[Dataset entries]

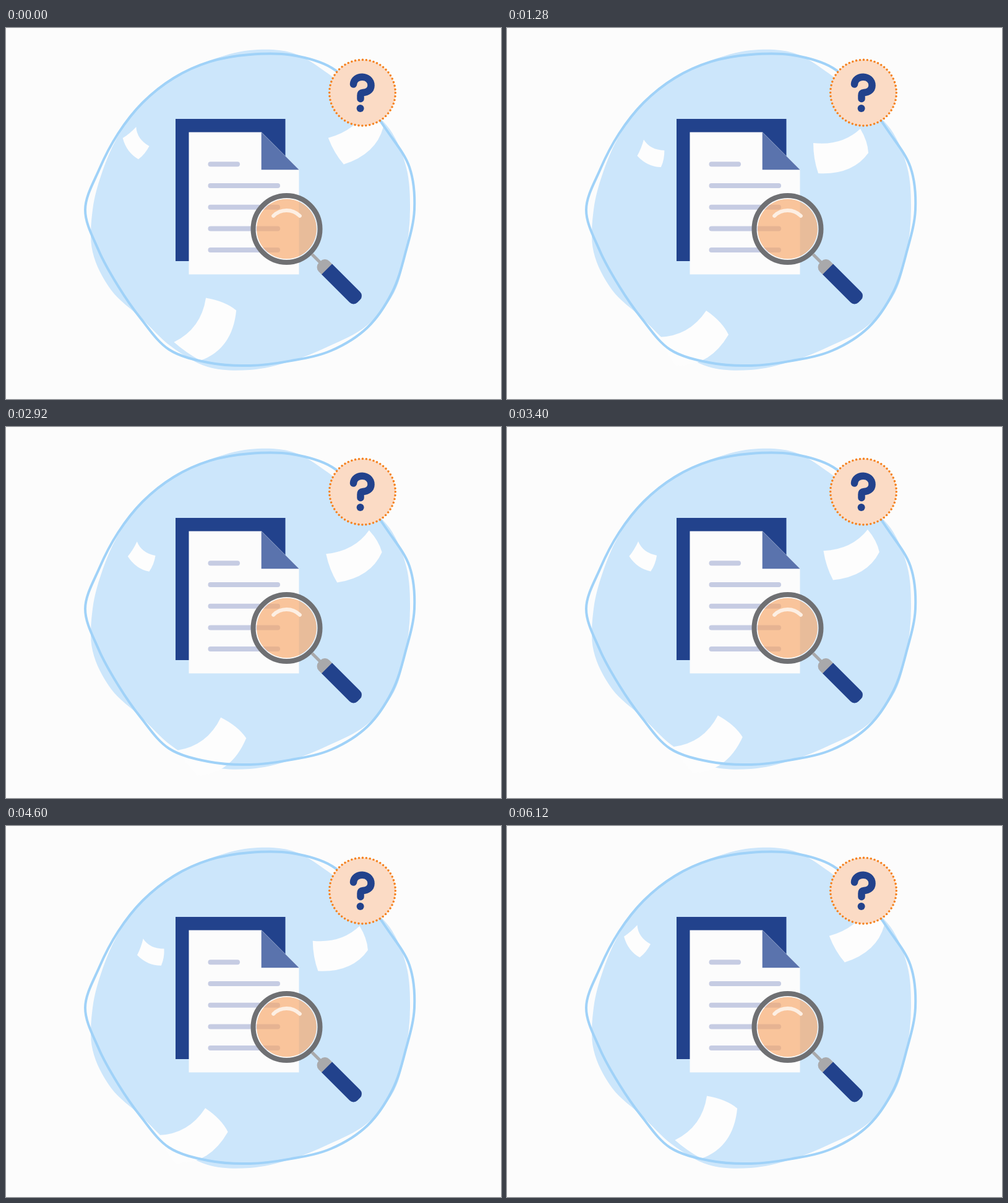
Animation, 800 px wide and 600 px high, one loop 6.24 s. Source, as an HTML page with a canvas:

```html
<!DOCTYPE html>
<html lang="en">
<head>
<meta charset="utf-8">
<title>Document search</title>
<style>
  html, body { margin: 0; width: 100%; height: 100%; overflow: hidden; background: #fcfcfc; }
  canvas { display: block; width: 800px; height: 600px; }
</style>
</head>
<body>
<canvas id="stage" width="800" height="600"></canvas>
<script>
const ctx = document.getElementById('stage').getContext('2d');
const LOOP = 6240, STEP = 40, LAST = 6120;
const NAVY = '#22428c', GREY = '#a9a9ab', BACK = '#fcfcfc', PAPER = '#fdfdfd';
const SKY = '#cce6fb', EDGE = '#a0d2f8';

// Closed smooth curve from radii at equal angles, clockwise from the right
function blob(radii) {
  const path = new Path2D(), n = radii.length;
  const at = i => {
    const a = 2 * Math.PI * i / n, r = radii[(i + n) % n];
    return [394 + r * Math.cos(a), 294 + r * Math.sin(a)];
  };
  path.moveTo(...at(0));
  for (let i = 0; i < n; i++) {
    const [a, b, c, d] = [at(i - 1), at(i), at(i + 1), at(i + 2)];
    path.bezierCurveTo(b[0] + (c[0] - a[0]) / 6, b[1] + (c[1] - a[1]) / 6,
                       c[0] - (d[0] - b[0]) / 6, c[1] - (d[1] - b[1]) / 6, c[0], c[1]);
  }
  path.closePath();
  return path;
}

const pond = blob([259, 261, 269, 266, 255, 254, 259, 263, 255, 248, 259, 263,
                   254, 246, 244, 245, 248, 250, 258, 263, 254, 250, 261, 262]);
const outline = blob([266, 261, 266, 269, 263, 253, 252, 256, 261, 249, 246, 253,
                      266, 252, 246, 245, 246, 248, 251, 259, 265, 257, 256, 267]);

// Each sheet eases from pose a to b to c, then back; a pose is x, y, degrees
const sheets = [
  {
    path: new Path2D('M-12-22Q-2-5 21-4Q21 11 15 23Q-7 22 -23 4Q-16-8 -12-22Z'),
    mid: 1520, end: 3120,
    a: [211, 185, 27], b: [235, 203.5, -3], c: [219.5, 209, 9.5]
  },
  {
    path: new Path2D('M-44-13Q2-8 32-36Q44-16 45 3Q19 39 -36 36Q-44 13 -44-13Z'),
    mid: 1300, end: 2880,
    a: [566.5, 174, -21], b: [539, 199, 0], c: [563, 208.8, -12]
  },
  {
    path: new Path2D('M-58 0Q-9-1 19-43Q45-25 55-4Q23 50 -32 45Q-48 23 -58 0Z'),
    mid: 1300, end: 2880,
    a: [324, 483.5, -25], b: [303, 500, 0], c: [334.4, 515, -8]
  }
];

const ease = u => u * u * (3 - 2 * u);

function poseAt({ mid, end, a, b, c }, time) {
  const t = Math.max(0, end - Math.abs(time - end));
  const [from, to, u] = t < mid ? [a, b, t / mid] : [b, c, (t - mid) / (end - mid)];
  return from.map((v, i) => v + (to[i] - v) * ease(u));
}

function drawSheet(sheet, time) {
  const [x, y, angle] = poseAt(sheet, time);
  ctx.save();
  ctx.translate(x, y);
  ctx.rotate(angle * Math.PI / 180);
  fill(sheet.path, PAPER);
  ctx.restore();
}

function fill(path, color) {
  ctx.fillStyle = color;
  ctx.fill(path);
}

function stroke(path, color, width, cap = 'round') {
  ctx.strokeStyle = color;
  ctx.lineWidth = width;
  ctx.lineCap = cap;
  ctx.stroke(path);
}

function circle(x, y, r, from = 0, to = 2 * Math.PI) {
  const path = new Path2D();
  path.arc(x, y, r, from, to);
  return path;
}

function box(x, y, w, h, radii = 0) {
  const path = new Path2D();
  path.roundRect(x, y, w, h, radii);
  return path;
}

const page = new Path2D('M295.5 168.5H413L473.5 229V398.5H295.5Z');
const fold = new Path2D('M412.7 168.5L473.5 229.3H412.7Z');
const hook = new Path2D('M561.5 91C562 75 590 75 590 93C590 101 583 104 577 104.5Q573 105 573 109V114.5');

function drawDocument() {
  fill(box(274, 147, 177.5, 230), NAVY);
  fill(page, BACK);
  fill(fold, '#5a73ad');
  for (let i = 0; i < 5; i++) {
    const y = 220.3 + i * 34.7;
    stroke(new Path2D(`M330.5 ${y}H${i ? 439 : 374}`), '#c6cce3', 8);
  }
}

function drawLens() {
  ctx.save();
  ctx.translate(453.5, 325);
  fill(circle(0, 0, 48.5), 'rgba(248,168,105,0.66)');
  stroke(circle(0, 0, 49.3), 'rgba(255,255,255,0.6)', 1.8);
  stroke(circle(0, 0, 54), '#6f7073', 8);
  stroke(circle(0, 0, 30, -2.36, -0.78), '#fdefe3', 6);
  ctx.rotate(Math.PI / 4);
  stroke(new Path2D('M58 0H80'), GREY, 5, 'butt');
  fill(box(75.5, -12, 18, 24, [10, 0, 0, 10]), GREY);
  fill(box(92, -12, 73, 24, [0, 9, 9, 0]), NAVY);
  ctx.restore();
}

function drawBadge() {
  const r = 53.3, dots = 56, ring = circle(576, 104.7, r);
  fill(ring, '#fbdbc5');
  ctx.setLineDash([0, 2 * Math.PI * r / dots]);
  stroke(ring, '#f5821f', 3.6);
  ctx.setLineDash([]);
  stroke(hook, NAVY, 11.5);
  fill(circle(572.6, 130, 6), NAVY);
}

function draw(now) {
  const time = Math.min(Math.floor(now % LOOP / STEP) * STEP, LAST);
  ctx.fillStyle = BACK;
  ctx.fillRect(0, 0, 800, 600);
  fill(pond, SKY);
  sheets.forEach(sheet => drawSheet(sheet, time));
  stroke(outline, EDGE, 4);
  drawDocument();
  drawLens();
  drawBadge();
}

const start = performance.now();
function tick() {
  draw(performance.now() - start);
  requestAnimationFrame(tick);
}
tick();
</script>
</body>
</html>
```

WHAT YOU HAVE TO DO:
Please find every line in the records above that holds the word "Math" and copy it.

RESPONSE:
    const a = 2 * Math.PI * i / n, r = radii[(i + n) % n];
    return [394 + r * Math.cos(a), 294 + r * Math.sin(a)];
  const t = Math.max(0, end - Math.abs(time - end));
  ctx.rotate(angle * Math.PI / 180);
function circle(x, y, r, from = 0, to = 2 * Math.PI) {
  ctx.rotate(Math.PI / 4);
  ctx.setLineDash([0, 2 * Math.PI * r / dots]);
  const time = Math.min(Math.floor(now % LOOP / STEP) * STEP, LAST);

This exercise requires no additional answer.